** Opening Data for the task block **

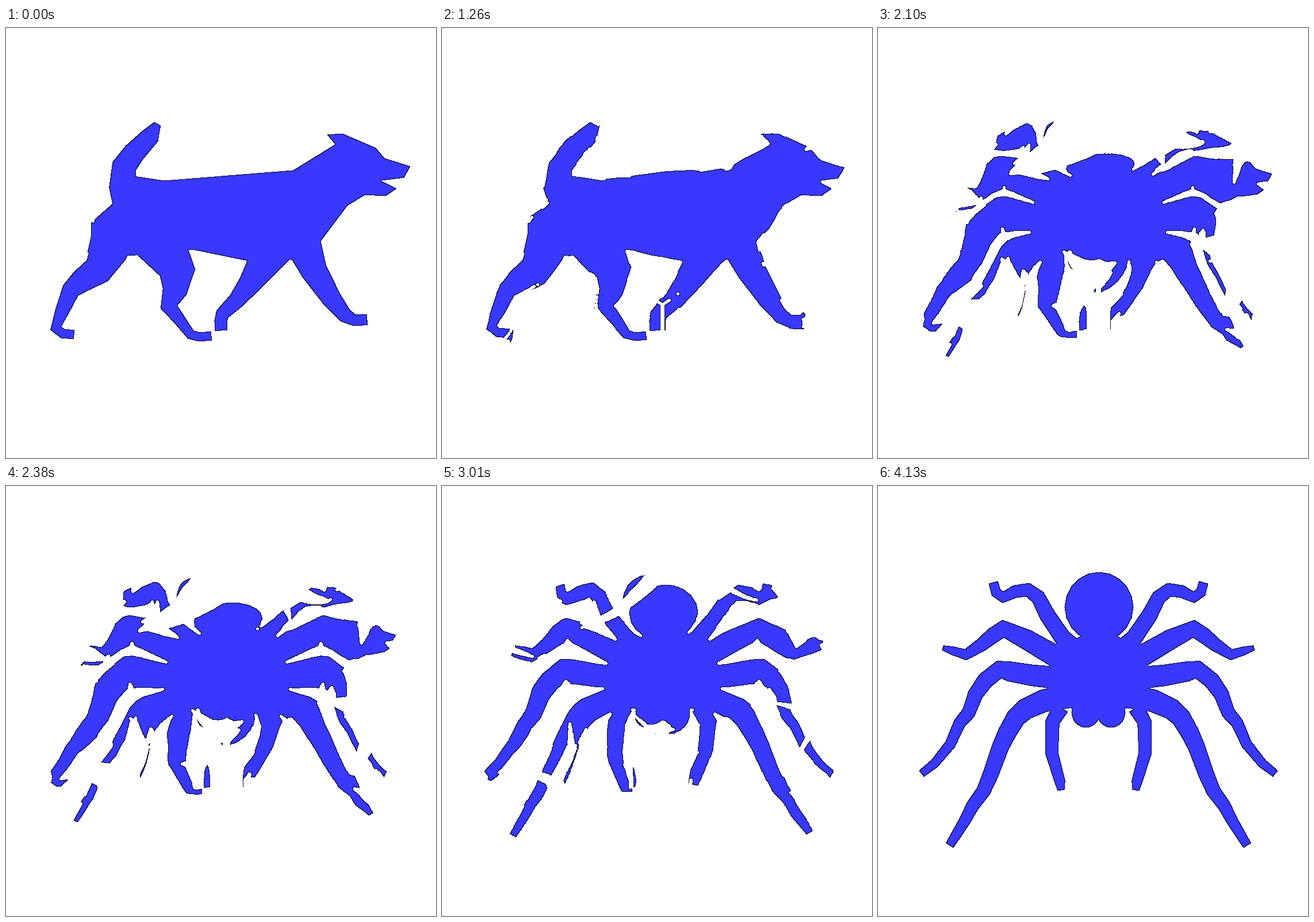
These frames come from a looping animation (748x748 px, 4.83 s). An HTML page with a canvas:

```html
<!DOCTYPE html>
<html lang="en">
<head>
<meta charset="utf-8">
<title>Dog to spider</title>
<style>
html, body { margin: 0; width: 100%; height: 100%; overflow: hidden; background: #fff; }
canvas { display: block; }
</style>
</head>
<body>
<canvas id="stage" width="748" height="748"></canvas>
<script>
// Everything happens inside this box.
const X0 = 66, Y0 = 142, W = 644, H = 492;
const WHITE = 0xffffffff, BLUE = 0xffff3838, LINE = 0xff300c0c;
const HOLD = 700, STEP = 70, STEPS = 50, LOOP = 2 * HOLD + (STEPS - 1) * STEP;
const AXIS = 383;

const ctx = document.getElementById("stage").getContext("2d");

const polygon = text => text.split(" ").map(pair => pair.split(",").map(Number));

const ellipse = (cx, cy, rx, ry) => Array.from({ length: 20 }, (_, i) => {
  const a = i * Math.PI / 10;
  return [cx + rx * Math.cos(a), cy + ry * Math.sin(a)];
});

// A limb follows its joints from tip to root, its width growing as a power of the way.
function limb(tip, root, power, text) {
  const joints = polygon(text), last = joints.length - 1, left = [], right = [];
  const unit = (a, b) => {
    const d = Math.hypot(b[0] - a[0], b[1] - a[1]) || 1;
    return [(b[0] - a[0]) / d, (b[1] - a[1]) / d];
  };
  joints.forEach((p, i) => {
    const u = unit(joints[Math.max(i - 1, 0)], p), v = unit(p, joints[Math.min(i + 1, last)]);
    const [tx, ty] = unit([0, 0], [u[0] + v[0], u[1] + v[1]]);
    const half = (tip + (root - tip) * (i / last) ** power) / 2;
    left.push([p[0] - ty * half, p[1] + tx * half]);
    right.unshift([p[0] + ty * half, p[1] - tx * half]);
  });
  return left.concat(right);
}

const mirror = part => part.map(([x, y]) => [2 * AXIS - x, y]);

const dogParts = [
  polygon("185,305 222,257 275,265 499,247 572,202 558,185 585,183 643,208 658,226 703,240 692,260 652,265 679,279 660,292 624,290 593,309 548,369 544,396 488,403 421,405 324,385 214,396 141,390 154,332"),
  limb(13, 50, 0.4, "263,166 251,187 222,217 205,240 202,275 210,305"),
  limb(19, 80, 2, "628,507 606,508 590,500 567,472 536,423 518,380 505,330"),
  limb(22, 80, 3, "374,526 373,510 376,497 400,474 422,446 446,411 470,370"),
  limb(16, 90, 3, "357,535 336,537 321,533 299,504 283,485 293,458 298,425 265,370"),
  limb(16, 80, 2, "118,533 98,531 86,522 98,490 112,456 130,440 158,422 178,390 187,345")
];

const spiderSide = [
  limb(17, 32, 1, "200,167 205,185 217,193 238,183 260,180 278,193 294,224 321,264 350,288"),
  limb(9, 42, 0.8, "112,281 129,286 152,293 179,276 200,259 217,248 257,266 310,297 350,312"),
  limb(14, 40, 1, "75,500 98,482 125,449 141,413 157,394 169,362 186,338 210,319 228,322 268,329 330,335"),
  limb(16, 42, 1, "124,625 138,602 152,579 164,556 183,530 195,502 213,452 224,429 239,403 255,388 288,373 330,365"),
  limb(12, 28, 0.6, "318,529 316,514 302,465 303,410 318,385"),
  ellipse(361, 393, 25, 27)
];
const spiderParts = [
  ...spiderSide, ...spiderSide.map(mirror),
  ellipse(384, 210, 60, 61), ellipse(384, 327, 85, 72)
];

// Rasterise the parts and find, for every pixel, the nearest point of the shape.
function makeShape(parts) {
  const mask = new OffscreenCanvas(W, H).getContext("2d"), edges = [];
  for (const part of parts) {
    const pts = part.map(([x, y]) => [x - X0 + 0.5, y - Y0 + 0.5]);
    mask.beginPath();
    pts.forEach(([x, y], i) => {
      const [x2, y2] = pts[(i + 1) % pts.length], dx = x2 - x, dy = y2 - y;
      mask.lineTo(x, y);
      edges.push([x, y, dx, dy, 1 / (dx * dx + dy * dy)]);
    });
    mask.fill();
  }
  const alpha = mask.getImageData(0, 0, W, H).data;
  const [ex, ey, dx, dy, inv] = [0, 1, 2, 3, 4].map(k => Float64Array.from(edges, e => e[k]));

  const inside = new Uint8Array(W * H);
  const nearX = new Float32Array(W * H), nearY = new Float32Array(W * H);
  for (let y = 0, p = 0; y < H; y++) {
    for (let x = 0; x < W; x++, p++) {
      const cx = x + 0.5, cy = y + 0.5;
      let bx = cx, by = cy, best = Infinity;
      inside[p] = alpha[p * 4 + 3] > 127 ? 1 : 0;
      if (!inside[p]) {
        for (let i = 0; i < ex.length; i++) {
          let u = ((cx - ex[i]) * dx[i] + (cy - ey[i]) * dy[i]) * inv[i];
          u = u < 0 ? 0 : u > 1 ? 1 : u;
          const qx = ex[i] + u * dx[i], qy = ey[i] + u * dy[i];
          const d = (cx - qx) * (cx - qx) + (cy - qy) * (cy - qy);
          if (d < best) { best = d; bx = qx; by = qy; }
        }
      }
      nearX[p] = bx; nearY[p] = by;
    }
  }
  return { inside, nearX, nearY };
}

// Is this pixel a point of `from` that has come all but `part` of its way to `to`?
function covers(from, to, p, x, y, part) {
  const nx = to.nearX[p], ny = to.nearY[p];
  const sx = Math.floor(nx + (x + 0.5 - nx) / part);
  const sy = Math.floor(ny + (y + 0.5 - ny) / part);
  if (!(sx >= 0 && sx < W && sy >= 0 && sy < H)) return false;
  const s = sy * W + sx;
  if (!from.inside[s]) return false;
  const cx = sx + 0.5, cy = sy + 0.5;
  return Math.hypot(cx - nx, cy - ny) <= Math.hypot(cx - to.nearX[s], cy - to.nearY[s]) + 0.5;
}

const disc = [];
for (let y = -2; y <= 2; y++)
  for (let x = -2; x <= 2; x++)
    if (x * x + y * y <= 5) disc.push(y * W + x);

// Spread every pixel of the given value over a small disc.
function grow(mask, value) {
  const out = mask.slice();
  mask.forEach((m, p) => {
    if (m === value) for (const d of disc) out[p + d] = value;
  });
  return out;
}

const dog = makeShape(dogParts), spider = makeShape(spiderParts);
const image = ctx.createImageData(W, H);
const pixels = new Uint32Array(image.data.buffer);
const around = [-W - 1, -W, -W + 1, -1, 1, W - 1, W, W + 1];

function draw(a) {
  let filled = new Uint8Array(W * H);
  for (let y = 0, p = 0; y < H; y++) {
    for (let x = 0; x < W; x++, p++) {
      const inDog = dog.inside[p], inSpider = spider.inside[p];
      filled[p] = inDog && inSpider ||
        !inDog && covers(spider, dog, p, x, y, a) ||
        !inSpider && covers(dog, spider, p, x, y, 1 - a) ? 1 : 0;
    }
  }
  // Close narrow cracks while the shape is on its way.
  if (a > 0 && a < 1) filled = grow(grow(filled, 1), 0);
  filled.forEach((f, p) => {
    pixels[p] = !f ? WHITE : around.every(d => filled[p + d]) ? BLUE : LINE;
  });
  ctx.putImageData(image, X0, Y0);
}

const ease = x => x < 0.5 ? 2 * x * x : 1 - 2 * (1 - x) ** 2;

let start, shown = 0;
function tick(now) {
  start ??= now;
  const t = (now - start) % LOOP;
  const step = t < HOLD ? 0 : Math.min(STEPS, Math.floor((t - HOLD) / STEP) + 1);
  if (step !== shown) draw(ease((shown = step) / STEPS));
  requestAnimationFrame(tick);
}
draw(0);
requestAnimationFrame(tick);
</script>
</body>
</html>
```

** Closing Data for the task block **

**What you are asked to do**. Your copy should match the entries above exactly and contain no pictures.

**The completed task**.
These frames come from a looping animation (748x748 px, 4.83 s). An HTML page with a canvas:

```html
<!DOCTYPE html>
<html lang="en">
<head>
<meta charset="utf-8">
<title>Dog to spider</title>
<style>
html, body { margin: 0; width: 100%; height: 100%; overflow: hidden; background: #fff; }
canvas { display: block; }
</style>
</head>
<body>
<canvas id="stage" width="748" height="748"></canvas>
<script>
// Everything happens inside this box.
const X0 = 66, Y0 = 142, W = 644, H = 492;
const WHITE = 0xffffffff, BLUE = 0xffff3838, LINE = 0xff300c0c;
const HOLD = 700, STEP = 70, STEPS = 50, LOOP = 2 * HOLD + (STEPS - 1) * STEP;
const AXIS = 383;

const ctx = document.getElementById("stage").getContext("2d");

const polygon = text => text.split(" ").map(pair => pair.split(",").map(Number));

const ellipse = (cx, cy, rx, ry) => Array.from({ length: 20 }, (_, i) => {
  const a = i * Math.PI / 10;
  return [cx + rx * Math.cos(a), cy + ry * Math.sin(a)];
});

// A limb follows its joints from tip to root, its width growing as a power of the way.
function limb(tip, root, power, text) {
  const joints = polygon(text), last = joints.length - 1, left = [], right = [];
  const unit = (a, b) => {
    const d = Math.hypot(b[0] - a[0], b[1] - a[1]) || 1;
    return [(b[0] - a[0]) / d, (b[1] - a[1]) / d];
  };
  joints.forEach((p, i) => {
    const u = unit(joints[Math.max(i - 1, 0)], p), v = unit(p, joints[Math.min(i + 1, last)]);
    const [tx, ty] = unit([0, 0], [u[0] + v[0], u[1] + v[1]]);
    const half = (tip + (root - tip) * (i / last) ** power) / 2;
    left.push([p[0] - ty * half, p[1] + tx * half]);
    right.unshift([p[0] + ty * half, p[1] - tx * half]);
  });
  return left.concat(right);
}

const mirror = part => part.map(([x, y]) => [2 * AXIS - x, y]);

const dogParts = [
  polygon("185,305 222,257 275,265 499,247 572,202 558,185 585,183 643,208 658,226 703,240 692,260 652,265 679,279 660,292 624,290 593,309 548,369 544,396 488,403 421,405 324,385 214,396 141,390 154,332"),
  limb(13, 50, 0.4, "263,166 251,187 222,217 205,240 202,275 210,305"),
  limb(19, 80, 2, "628,507 606,508 590,500 567,472 536,423 518,380 505,330"),
  limb(22, 80, 3, "374,526 373,510 376,497 400,474 422,446 446,411 470,370"),
  limb(16, 90, 3, "357,535 336,537 321,533 299,504 283,485 293,458 298,425 265,370"),
  limb(16, 80, 2, "118,533 98,531 86,522 98,490 112,456 130,440 158,422 178,390 187,345")
];

const spiderSide = [
  limb(17, 32, 1, "200,167 205,185 217,193 238,183 260,180 278,193 294,224 321,264 350,288"),
  limb(9, 42, 0.8, "112,281 129,286 152,293 179,276 200,259 217,248 257,266 310,297 350,312"),
  limb(14, 40, 1, "75,500 98,482 125,449 141,413 157,394 169,362 186,338 210,319 228,322 268,329 330,335"),
  limb(16, 42, 1, "124,625 138,602 152,579 164,556 183,530 195,502 213,452 224,429 239,403 255,388 288,373 330,365"),
  limb(12, 28, 0.6, "318,529 316,514 302,465 303,410 318,385"),
  ellipse(361, 393, 25, 27)
];
const spiderParts = [
  ...spiderSide, ...spiderSide.map(mirror),
  ellipse(384, 210, 60, 61), ellipse(384, 327, 85, 72)
];

// Rasterise the parts and find, for every pixel, the nearest point of the shape.
function makeShape(parts) {
  const mask = new OffscreenCanvas(W, H).getContext("2d"), edges = [];
  for (const part of parts) {
    const pts = part.map(([x, y]) => [x - X0 + 0.5, y - Y0 + 0.5]);
    mask.beginPath();
    pts.forEach(([x, y], i) => {
      const [x2, y2] = pts[(i + 1) % pts.length], dx = x2 - x, dy = y2 - y;
      mask.lineTo(x, y);
      edges.push([x, y, dx, dy, 1 / (dx * dx + dy * dy)]);
    });
    mask.fill();
  }
  const alpha = mask.getImageData(0, 0, W, H).data;
  const [ex, ey, dx, dy, inv] = [0, 1, 2, 3, 4].map(k => Float64Array.from(edges, e => e[k]));

  const inside = new Uint8Array(W * H);
  const nearX = new Float32Array(W * H), nearY = new Float32Array(W * H);
  for (let y = 0, p = 0; y < H; y++) {
    for (let x = 0; x < W; x++, p++) {
      const cx = x + 0.5, cy = y + 0.5;
      let bx = cx, by = cy, best = Infinity;
      inside[p] = alpha[p * 4 + 3] > 127 ? 1 : 0;
      if (!inside[p]) {
        for (let i = 0; i < ex.length; i++) {
          let u = ((cx - ex[i]) * dx[i] + (cy - ey[i]) * dy[i]) * inv[i];
          u = u < 0 ? 0 : u > 1 ? 1 : u;
          const qx = ex[i] + u * dx[i], qy = ey[i] + u * dy[i];
          const d = (cx - qx) * (cx - qx) + (cy - qy) * (cy - qy);
          if (d < best) { best = d; bx = qx; by = qy; }
        }
      }
      nearX[p] = bx; nearY[p] = by;
    }
  }
  return { inside, nearX, nearY };
}

// Is this pixel a point of `from` that has come all but `part` of its way to `to`?
function covers(from, to, p, x, y, part) {
  const nx = to.nearX[p], ny = to.nearY[p];
  const sx = Math.floor(nx + (x + 0.5 - nx) / part);
  const sy = Math.floor(ny + (y + 0.5 - ny) / part);
  if (!(sx >= 0 && sx < W && sy >= 0 && sy < H)) return false;
  const s = sy * W + sx;
  if (!from.inside[s]) return false;
  const cx = sx + 0.5, cy = sy + 0.5;
  return Math.hypot(cx - nx, cy - ny) <= Math.hypot(cx - to.nearX[s], cy - to.nearY[s]) + 0.5;
}

const disc = [];
for (let y = -2; y <= 2; y++)
  for (let x = -2; x <= 2; x++)
    if (x * x + y * y <= 5) disc.push(y * W + x);

// Spread every pixel of the given value over a small disc.
function grow(mask, value) {
  const out = mask.slice();
  mask.forEach((m, p) => {
    if (m === value) for (const d of disc) out[p + d] = value;
  });
  return out;
}

const dog = makeShape(dogParts), spider = makeShape(spiderParts);
const image = ctx.createImageData(W, H);
const pixels = new Uint32Array(image.data.buffer);
const around = [-W - 1, -W, -W + 1, -1, 1, W - 1, W, W + 1];

function draw(a) {
  let filled = new Uint8Array(W * H);
  for (let y = 0, p = 0; y < H; y++) {
    for (let x = 0; x < W; x++, p++) {
      const inDog = dog.inside[p], inSpider = spider.inside[p];
      filled[p] = inDog && inSpider ||
        !inDog && covers(spider, dog, p, x, y, a) ||
        !inSpider && covers(dog, spider, p, x, y, 1 - a) ? 1 : 0;
    }
  }
  // Close narrow cracks while the shape is on its way.
  if (a > 0 && a < 1) filled = grow(grow(filled, 1), 0);
  filled.forEach((f, p) => {
    pixels[p] = !f ? WHITE : around.every(d => filled[p + d]) ? BLUE : LINE;
  });
  ctx.putImageData(image, X0, Y0);
}

const ease = x => x < 0.5 ? 2 * x * x : 1 - 2 * (1 - x) ** 2;

let start, shown = 0;
function tick(now) {
  start ??= now;
  const t = (now - start) % LOOP;
  const step = t < HOLD ? 0 : Math.min(STEPS, Math.floor((t - HOLD) / STEP) + 1);
  if (step !== shown) draw(ease((shown = step) / STEPS));
  requestAnimationFrame(tick);
}
draw(0);
requestAnimationFrame(tick);
</script>
</body>
</html>
```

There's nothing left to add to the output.